It's Miss Kentucky week, and I would be remiss if I didn't take a little trip down memory lane. It's been nine years since I hung up the acrylics, threw away the fake lashes, and pushed the dresses into the back of the closet.
So incredibly much has happened in those nine years. I met Eric, got engaged, graduated college, got married, started a career, had a baby, bought a house, changed careers, had another baby, drove a mini-van, changed careers again, and walked through a million other seasons of life.
I get asked often about my pageant days, and my typical response is "That was sixty pounds and a lifetime ago." It's so true. I am nothing like I was nine years ago, and I have pageants to thank for that.
Sometimes in the midst of whining kids, a dirty house, piles of laundry, my career, crazy schedules, and failed diet attempts, I forget about the smiley, little 21 year old. But every now and then, I get a glimpse of her again and the realization that she's been there all along. In fact, it's the lessons learned during those pageant days that have helped shape who she is today.
I may never have won the crown, but I walked away a braver, stronger, more confident woman. I was forced to overcome my fear of performing on stage through the Talent portion of the competition, and I challenged my body to endure intense training for Swimsuit while also developing incredible self discipline. Evening Gown Competition taught me a thing or two about poise and grace, but it was the Interview that helped prepare for the world outside the glitz.
The interviews laid a strong foundation for my career in journalism, my career in public relations, and many other situations that have popped up over the years. I am confident in my ability to communicate with people from all walks of life, and I owe that to the Miss Kentucky/America Organization.
My fellow competitors have gone on to become doctors, nurses, attorneys, news anchors, educators, politicians, missionaries, musicians, and business owners to name only a few. They are wives, mothers, and champions of the less fortunate. They are beautiful and brave, and they inspire me because they embody what the Miss America Organization is all about... empowering women.

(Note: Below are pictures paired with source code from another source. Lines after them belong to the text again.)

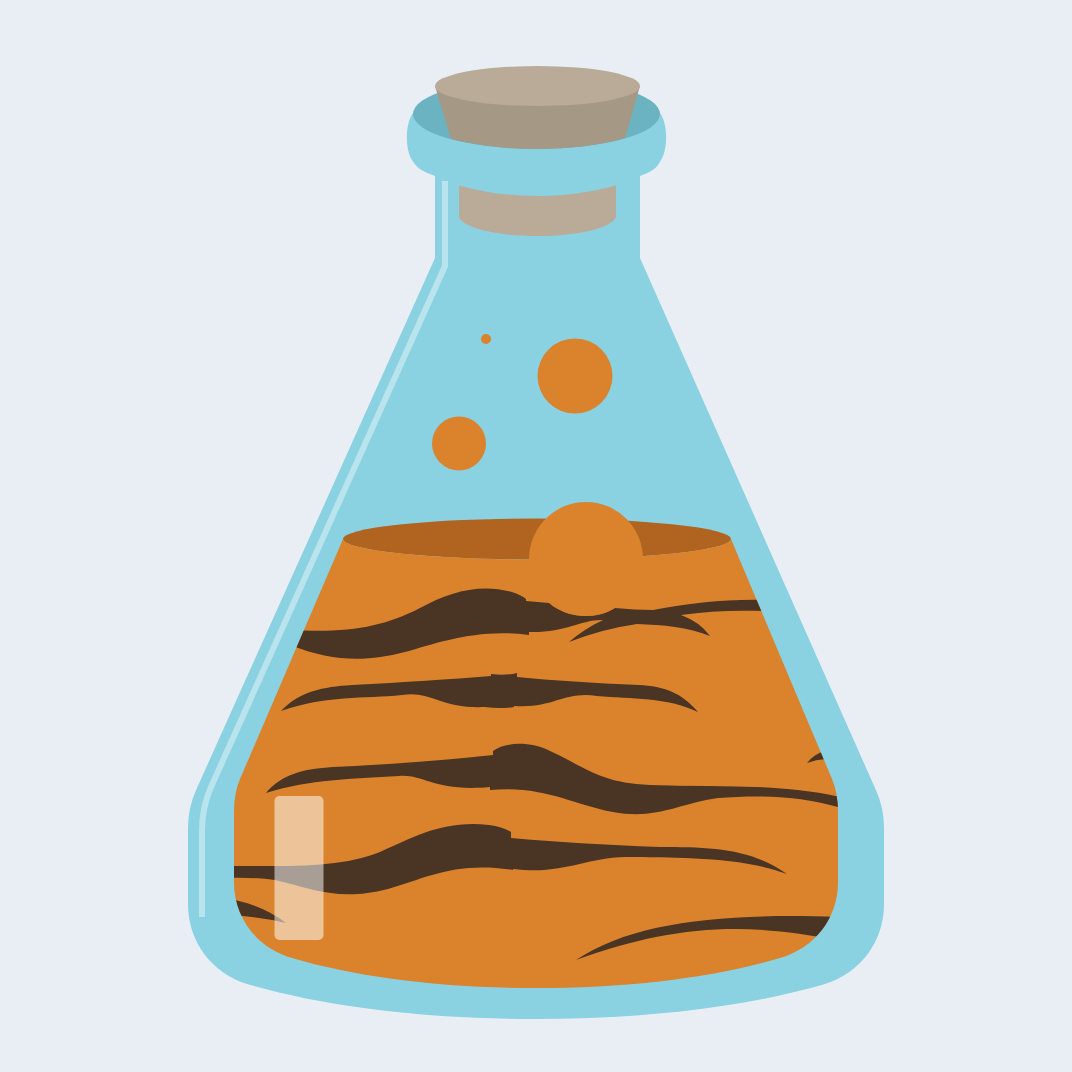
<!DOCTYPE html>
<html lang="en">
<head>
<meta charset="utf-8">
<title>Tiger potion flask</title>
<style>
:root {
  --backdrop: #e8eef3;
  --glass: #8ad1e1;
  --glass-inside: #6bb3c0;
  --shine: #b9e4ee;
  --cork-light: #b9ab97;
  --cork-dark: #a59885;
  --liquid: #da832c;
  --liquid-top: #b16320;
  --stripe: #4a3424;
}
html, body { margin: 0; background: var(--backdrop); }
body { width: 1072px; height: 1072px; overflow: hidden; }
svg { display: block; }
.glass { fill: var(--glass); }
.glass-inside { fill: var(--glass-inside); }
.shine { fill: none; stroke: var(--shine); stroke-width: 6; }
.cork-light { fill: var(--cork-light); }
.cork-dark { fill: var(--cork-dark); }
.liquid { fill: var(--liquid); }
.liquid-top { fill: var(--liquid-top); }
.stripes { fill: var(--stripe); }
.window { fill: #fff; fill-opacity: .52; }
</style>
</head>
<body>
<svg width="1072" height="1072" viewBox="0 0 1072 1072" role="img" aria-label="Corked flask of bubbling orange liquid with tiger stripes">
  <defs>
    <path id="liquid-body" d="M343 539L240 779Q234 793 234 812V882C234 918 257 948 292 958C360 978 445 988 536 988C627 988 712 978 780 958C815 948 838 918 838 882V812Q838 793 832 779L731 539C731 550 644 559.500 537 559.500S343 550 343 539Z"/>
    <clipPath id="liquid-clip"><use href="#liquid-body"/></clipPath>
  </defs>

  <g id="flask">
    <path class="glass" d="M435 170V258L197 788Q188 807 188 828V904C188 942 212 973 247 984C326 1007 427 1019 536 1019S746 1007 825 984C860 973 884 942 884 904V828Q884 807 875 788L640 258V170Z"/>
    <path class="cork-light" d="M459 180H616V217C612 228 578 236 537.500 236S463 228 459 217Z"/>
    <path class="glass" d="M413 113C405 124 405 149 412 160C418 170 425 172 435 176C462 189 499 196 537 196S613 189 640 176C650 172 656 170 661 160C668 149 668 124 660 113Z"/>
    <ellipse class="glass-inside" cx="536.500" cy="114" rx="123.500" ry="35"/>
    <path class="cork-dark" d="M435 86L451 139C475 145 505 149 537 149S602 145 625 138L640 86Z"/>
    <ellipse class="cork-light" cx="537.500" cy="86" rx="102.500" ry="20"/>
    <path class="shine" d="M445 181V266L211 787Q202 808 202 830V917"/>
  </g>

  <g id="potion">
    <ellipse class="liquid-top" cx="537" cy="539" rx="194" ry="20.500"/>
    <use class="liquid" href="#liquid-body"/>
    <g class="stripes" clip-path="url(#liquid-clip)">
      <path d="M290 630C350 633 383 627 420 608C449 592 480 583 512 592Q521 595 526 599V601Q538 602 549 603C559 612 573 616 586 616Q602 616 615 608Q635 610 653 610C690 603 727 599 765 600V611C735 610 707 611 681 615Q700 622 710 636C688 627 663 625 637 624Q602 629 569 642Q584 629 603 620C582 619 566 633 529 632V635C478 628 437 643 405 652C366 662 333 662 290 645Z"/>
      <path d="M281 711C300 691 323 687 352 685Q430 681 491 676V674Q505 676 517 673V677Q570 682 639 685C664 686 682 693 698 712C667 697 632 699 597 696C564 691 553 709 514 706V707Q500 709 485 707C441 709 430 690 402 695C364 699 326 695 281 711Z"/>
      <path d="M266 793C282 774 303 769 333 767Q420 763 493 755V751C507 741 532 742 550 751C585 767 600 783 650 785C715 788 778 782 845 798V809C799 795 758 795 718 798C677 804 656 820 613 812C571 804 543 785 490 790V787C434 792 424 774 399 776C350 779 312 779 266 793Z"/>
      <path d="M225 866C292 866 340 868 380 852C416 836 444 820 489 825Q503 827 511 832V838Q577 844 660 847C710 847 750 848 787 874C738 856 678 858 625 857C584 858 563 875 513 869V870C456 861 426 878 388 889C338 902 310 888 275 880Q253 877 225 878Z"/>
      <path d="M230 899Q262 905 286 923Q261 917 230 915Z"/>
      <path d="M576 960C634 921 725 913 840 917V941C742 920 667 927 576 960Z"/>
      <path d="M807 763Q813 755 824 751L828 759Q817 759 807 763Z"/>
    </g>
    <g class="liquid">
      <circle cx="586" cy="559" r="57"/>
      <circle cx="575" cy="376" r="37.500"/>
      <circle cx="459" cy="443.500" r="27"/>
      <circle cx="486" cy="339" r="5"/>
    </g>
    <rect class="window" x="274.500" y="796" width="49" height="144" rx="5"/>
  </g>
</svg>
</body>
</html>
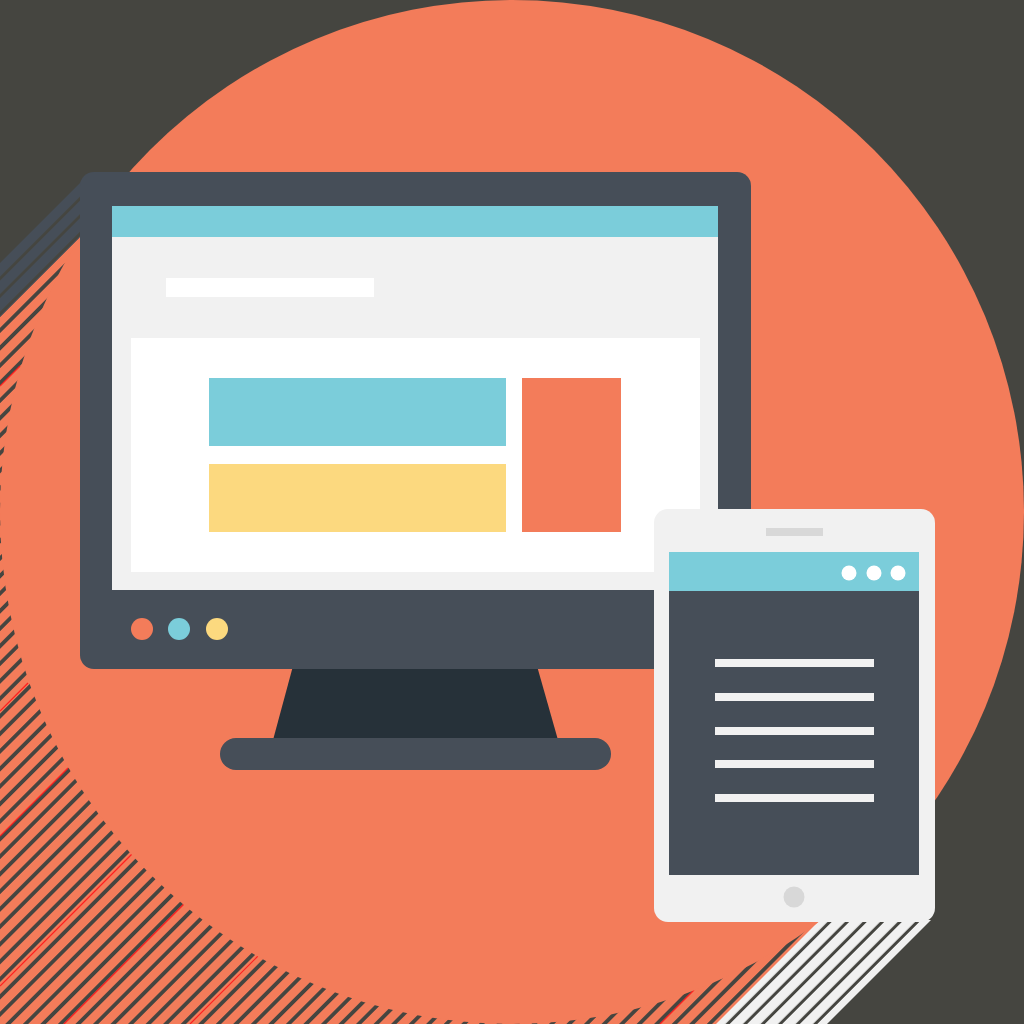
<!DOCTYPE html>
<html lang="en">
<head>
<meta charset="utf-8">
<title>Responsive web design icon</title>
<style>
:root {
  --backdrop: #454540;
  --coral: #f37c5a;
  --slate: #464e58;
  --navy: #263139;
  --aqua: #7bcdda;
  --sun: #fcd97f;
  --mist: #f1f1f1;
  --silver: #d8d8d8;
  --white: #fff;
  --red: #ff1f1f;
}
html, body { margin: 0; width: 1024px; height: 1024px; overflow: hidden; background: var(--backdrop); }
svg { display: block; }
.backdrop { fill: var(--backdrop); }
.coral { fill: var(--coral); }
.slate { fill: var(--slate); }
.navy { fill: var(--navy); }
.aqua { fill: var(--aqua); }
.sun { fill: var(--sun); }
.mist { fill: var(--mist); }
.silver { fill: var(--silver); }
.white { fill: var(--white); }
.accents { stroke: var(--red); stroke-width: 1.2; }
</style>
</head>
<body>
<svg width="1024" height="1024" viewBox="0 0 1024 1024" role="img" aria-label="Desktop monitor and smartphone showing page layouts on a coral circle">
  <defs>
    <pattern id="coral-stripes" width="12.4" height="12.4" patternUnits="userSpaceOnUse" patternTransform="rotate(45)">
      <rect class="coral" width="8.6" height="12.4"/>
    </pattern>
    <pattern id="mist-stripes" width="12.4" height="12.4" patternUnits="userSpaceOnUse" patternTransform="rotate(45)">
      <rect class="mist" width="9.4" height="12.4"/>
    </pattern>
    <pattern id="slate-stripes" width="12.4" height="12.4" patternUnits="userSpaceOnUse" patternTransform="rotate(45)">
      <rect class="slate" width="9.6" height="12.4"/>
    </pattern>
    <rect id="text-line" class="mist" x="715" width="159" height="8"/>
  </defs>

  <rect class="backdrop" width="1024" height="1024"/>

  <g id="streaks">
    <polygon fill="url(#coral-stripes)" points="82,235 0,317 0,1024 717,1024 820,921"/>
    <polygon fill="url(#slate-stripes)" points="84,177 0,261 0,317 84,233"/>
    <polygon fill="url(#mist-stripes)" points="820,920 716,1024 827,1024 931,920"/>
    <g class="accents">
      <line x1="68" y1="768" x2="0" y2="836"/>
      <line x1="132" y1="854" x2="0" y2="986"/>
      <line x1="28" y1="683" x2="0" y2="711"/>
      <line x1="184" y1="904" x2="64" y2="1024"/>
      <line x1="258" y1="956" x2="190" y2="1024"/>
      <line x1="20" y1="366" x2="0" y2="386"/>
      <line x1="694" y1="990" x2="660" y2="1024"/>
    </g>
  </g>

  <circle class="coral" cx="512" cy="512" r="512"/>

  <g id="monitor">
    <polygon class="navy" points="293,666 537,666 558,740 273,740"/>
    <rect class="slate" x="220" y="738" width="391" height="32" rx="16"/>
    <rect class="slate" x="80" y="172" width="671" height="497" rx="14"/>
    <rect class="mist" x="112" y="206" width="606" height="384"/>
    <rect class="aqua" x="112" y="206" width="606" height="31"/>
    <rect class="white" x="166" y="278" width="208" height="19"/>
    <rect class="white" x="131" y="338" width="569" height="234"/>
    <rect class="aqua" x="209" y="378" width="297" height="68"/>
    <rect class="sun" x="209" y="464" width="297" height="68"/>
    <rect class="coral" x="522" y="378" width="99" height="154"/>
    <circle class="coral" cx="142" cy="629" r="11"/>
    <circle class="aqua" cx="179" cy="629" r="11"/>
    <circle class="sun" cx="217" cy="629" r="11"/>
  </g>

  <g id="phone">
    <rect class="mist" x="654" y="509" width="281" height="413" rx="14"/>
    <rect class="silver" x="766" y="528" width="57" height="8"/>
    <rect class="slate" x="669" y="552" width="250" height="323"/>
    <rect class="aqua" x="669" y="552" width="250" height="39"/>
    <circle class="white" cx="849" cy="573" r="7.5"/>
    <circle class="white" cx="874" cy="573" r="7.5"/>
    <circle class="white" cx="898" cy="573" r="7.5"/>
    <use href="#text-line" y="659"/>
    <use href="#text-line" y="693"/>
    <use href="#text-line" y="727"/>
    <use href="#text-line" y="760"/>
    <use href="#text-line" y="794"/>
    <circle class="silver" cx="794" cy="897" r="10.5"/>
  </g>
</svg>
</body>
</html>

My crowns sat in a box in the attic for years just collecting dust and now they sit in a little girl's dress up bin - daring her to dream, challenging her to reach beyond herself to achieve more than her little mind can possibly imagine, and reminding her that strength and courage run through her veins.
There can only be one girl crowned this weekend, but it's true what they say..."they are all winners." It may take sixty pounds, nine years, three careers, and two babies to fully understand the magnitude of what it means to belong to this sisterhood, but one day, it will mean something.
We are winners because of the lessons learned on that stage, and now we carry a lifetime of memories with us.